New report shines light on domestic violence rates in LGBTQ communities

Charity Hope Former Deputy Center Director
Oct 30, 2014

This month, the National Coalition of Anti-Violence Programs (NCAVP) released its latest report, Intimate Partner Violence in Lesbian, Gay, Bisexual, Transgender, Queer (LGBTQ), and HIV-Affected Communities in the United States in 2013. The report provides detailed data on LGBTQ and HIV-affected, as well as data on police, medical, and other responses to them. This report builds on a growing but limited body of research on domestic and sexual violence in LGBTQ communities, including the Center for Disease Control and Prevention National Intimate Partner and Sexual Violence Survey (NISVS)
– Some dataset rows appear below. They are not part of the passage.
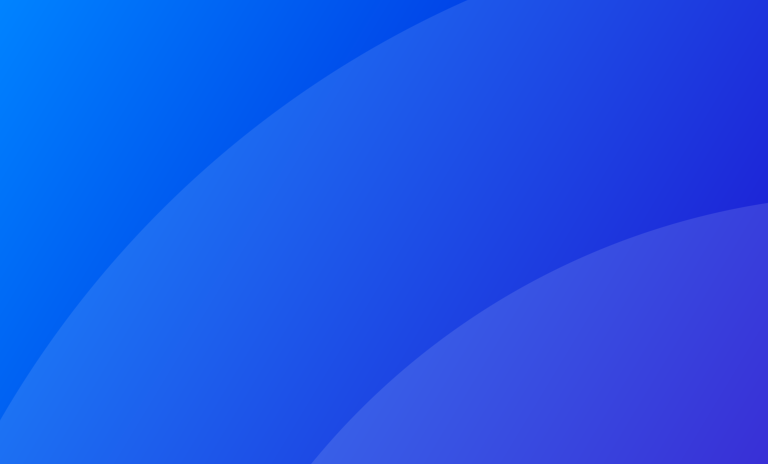
Give the GLSL for this background, as a Shadertoy shader.

```glsl
const vec3 SKY_BLUE = vec3(0.0, 0.515, 1.0);
const vec3 INDIGO = vec3(0.005, 0.0, 0.81);
const vec3 VEIL = vec3(1.0);

// Position along the top-left to bottom-right diagonal, 0 to 1
float diagonal(vec2 p, vec2 size) {
    vec2 fromTopLeft = vec2(p.x, size.y - p.y);
    return dot(fromTopLeft, size) / dot(size, size);
}

// Smooth coverage of a disc
float disc(vec2 p, vec2 center, float radius, float blur) {
    return 1.0 - smoothstep(-blur, blur, length(p - center) - radius);
}

// Lay a translucent white disc over a colour
vec3 addVeil(vec3 color, vec2 p, vec2 center, float radius, float opacity, float blur) {
    return mix(color, VEIL, opacity * disc(p, center, radius, blur));
}

void mainImage(out vec4 fragColor, in vec2 fragCoord) {
    // Canvas height is one unit
    vec2 p = fragCoord / iResolution.y;
    vec2 size = vec2(iResolution.x / iResolution.y, 1.0);
    float blur = 0.75 / iResolution.y;

    // Diagonal gradient
    vec3 color = mix(SKY_BLUE, INDIGO, 1.08 * diagonal(p, size));

    // Concentric veils centred beyond the lower right corner
    vec2 center = vec2(1.895, -1.0);
    color = addVeil(color, p, center, 2.188, 0.11, blur);
    color = addVeil(color, p, center, 1.581, 0.12, blur);

    fragColor = vec4(clamp(color, 0.0, 1.0), 1.0);
}
```
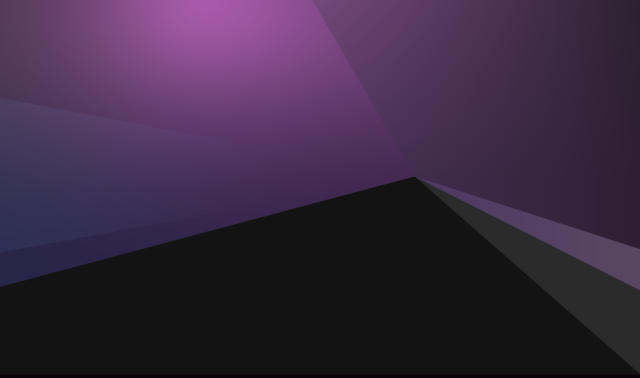
A Shadertoy shader for this background:

```glsl
// A violet room corner: a soft glow on the left wall, a shaded right wall,
// and a dark floor with grey and lilac slivers. Every plane is a wedge that
// starts at one shared apex; walls are bilinear gradients plus a glow.

// Layout, as fractions of the canvas
const vec2 APEX = vec2(0.648, 0.533);
const vec2 WALL_SEAM = vec2(0.488, 1.0);
const vec2 SHEEN_TOP = vec2(0.0, 0.741);
const vec2 SHEEN_BOTTOM = vec2(0.0, 0.332);
const vec2 FLOOR_LEFT = vec2(0.0, 0.241);
const vec2 LILAC_TOP = vec2(1.0, 0.341);
const vec2 GREY_TOP = vec2(1.0, 0.232);
const vec2 FLOOR_RIGHT = vec2(1.0, 0.011);
const float BASE_STRIP = 0.009;

// Glow
const vec2 GLOW_CENTER = vec2(0.315, 1.0);
const float GLOW_WIDTH_LEFT = 0.21;
const float GLOW_WIDTH_RIGHT = 0.26;
const float GLOW_HEIGHT = 0.32;
const float GLOW_FALLOFF = 1.6;
const vec3 GLOW_COLOR = vec3(0.35, 0.14, 0.33);

// Left wall corners
const vec3 LEFT_TOP_OUTER = vec3(0.28, 0.215, 0.30);
const vec3 LEFT_TOP_INNER = vec3(0.34, 0.215, 0.38);
const vec3 LEFT_LOW_OUTER = vec3(0.15, 0.145, 0.28);
const vec3 LEFT_LOW_INNER = vec3(0.215, 0.13, 0.275);
const vec3 SHEEN_COLOR = vec3(0.025, 0.038, 0.045);

// Right wall corners
const vec3 RIGHT_TOP_INNER = vec3(0.46, 0.285, 0.49);
const vec3 RIGHT_TOP_OUTER = vec3(0.17, 0.13, 0.19);
const vec3 RIGHT_LOW_INNER = vec3(0.285, 0.20, 0.345);
const vec3 RIGHT_LOW_OUTER = vec3(0.18, 0.12, 0.20);

// Floor planes
const vec3 LILAC_NEAR = vec3(0.31, 0.22, 0.40);
const vec3 LILAC_FAR = vec3(0.35, 0.28, 0.38);
const vec3 GREY = vec3(0.17);
const vec3 FLOOR_COLOR = vec3(0.075);
const vec3 STRIP_COLOR = vec3(0.03, 0.0, 0.03);

// Smooth coverage of the half plane clockwise from the ray APEX -> end
float clockwiseOf(vec2 p, vec2 end) {
    vec2 ray = end - APEX;
    vec2 q = p - APEX;
    float side = q.x * ray.y - q.y * ray.x;
    return clamp(0.5 + side / max(fwidth(side), 1e-6), 0.0, 1.0);
}

// Wedge swept clockwise from one ray to another, under half a turn
float wedge(vec2 p, vec2 start, vec2 end) {
    return clockwiseOf(p, start) * (1.0 - clockwiseOf(p, end));
}

vec3 leftWall(vec2 p) {
    float across = clamp(p.x / APEX.x, 0.0, 1.0);
    float down = smoothstep(0.05, 0.68, 1.0 - p.y);
    vec3 top = mix(LEFT_TOP_OUTER, LEFT_TOP_INNER, across);
    vec3 low = mix(LEFT_LOW_OUTER, LEFT_LOW_INNER, across);
    vec3 color = mix(top, low, down);

    // Lopsided glow spilling from the top edge
    vec2 offset = p - GLOW_CENTER;
    float width = offset.x < 0.0 ? GLOW_WIDTH_LEFT : GLOW_WIDTH_RIGHT;
    float reach = length(offset / vec2(width, GLOW_HEIGHT));
    color += GLOW_COLOR * exp(-pow(reach, GLOW_FALLOFF));

    // Pale sheen fading toward the apex
    float fade = 1.0 - smoothstep(0.0, 0.5, p.x);
    return color + SHEEN_COLOR * fade * wedge(p, SHEEN_BOTTOM, SHEEN_TOP);
}

vec3 rightWall(vec2 p) {
    float across = clamp((p.x - WALL_SEAM.x) / (1.0 - WALL_SEAM.x), 0.0, 1.0);
    float down = clamp((1.0 - p.y) / (1.0 - APEX.y), 0.0, 1.0);
    vec3 top = mix(RIGHT_TOP_INNER, RIGHT_TOP_OUTER, across);
    vec3 low = mix(RIGHT_LOW_INNER, RIGHT_LOW_OUTER, across);
    return mix(top, low, down);
}

void mainImage(out vec4 fragColor, in vec2 fragCoord) {
    vec2 p = fragCoord / iResolution.xy;

    // Walls
    vec3 color = mix(leftWall(p), rightWall(p), wedge(p, WALL_SEAM, GREY_TOP));

    // Slivers, each running under the next plane to avoid seams
    float along = clamp((p.x - APEX.x) / (1.0 - APEX.x), 0.0, 1.0);
    vec3 lilac = mix(LILAC_NEAR, LILAC_FAR, along);
    color = mix(color, lilac, wedge(p, LILAC_TOP, FLOOR_RIGHT));
    color = mix(color, GREY, wedge(p, GREY_TOP, FLOOR_LEFT));

    // Floor and bottom strip
    color = mix(color, FLOOR_COLOR, wedge(p, FLOOR_RIGHT, FLOOR_LEFT));
    float strip = clamp(0.5 + (BASE_STRIP - p.y) * iResolution.y, 0.0, 1.0);
    color = mix(color, STRIP_COLOR, strip);

    fragColor = vec4(color, 1.0);
}
```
As recent high-profile incidents involving NFL players illustrate, intimate partner violence is a major problem in the United States. According to the CDC, one in four women has been the victim of severe physical violence by an intimate partner. Members of the LGBTQ communities are not immune to this violence. Some members of LGBTQ communities report levels of intimate partner violence at rates equal to or higher than those of heterosexuals. According to the NISVS, 46 percent of lesbian women and 61 percent of bisexual women—compared to 35 percent of heterosexual women—have experienced rape, physical violence, and/or stalking by an intimate partner in their lifetime.

Equally alarming, as the overall rate of homicide has declined nationwide, the NCAVP report  documents the highest level of homicide at the hands of an intimate partner in LGBTQ communities for the second year in a row. Among all murder victims, women are six times more likely than men to be killed by a current or former intimate partner. However, according to the NCAVP report, the majority of homicide victims among LGBTQ communities are gay men.

October is National Domestic Violence Awareness month. As Kim Gandy, president and CEO of the National Network to End Domestic Violence, said in Vera’s Justice in Focus: Crime Bill @ 20 initiative: “Right now, we still have one in four women who will, during their lifetimes, experience domestic violence. I want that number to go to zero.”

Hopefully with increased awareness of domestic and sexual violence, coupled with a growing recognition of all the communities impacted by violence at the hands of intimate partners, we can begin to turn awareness into action, and take steps to save lives.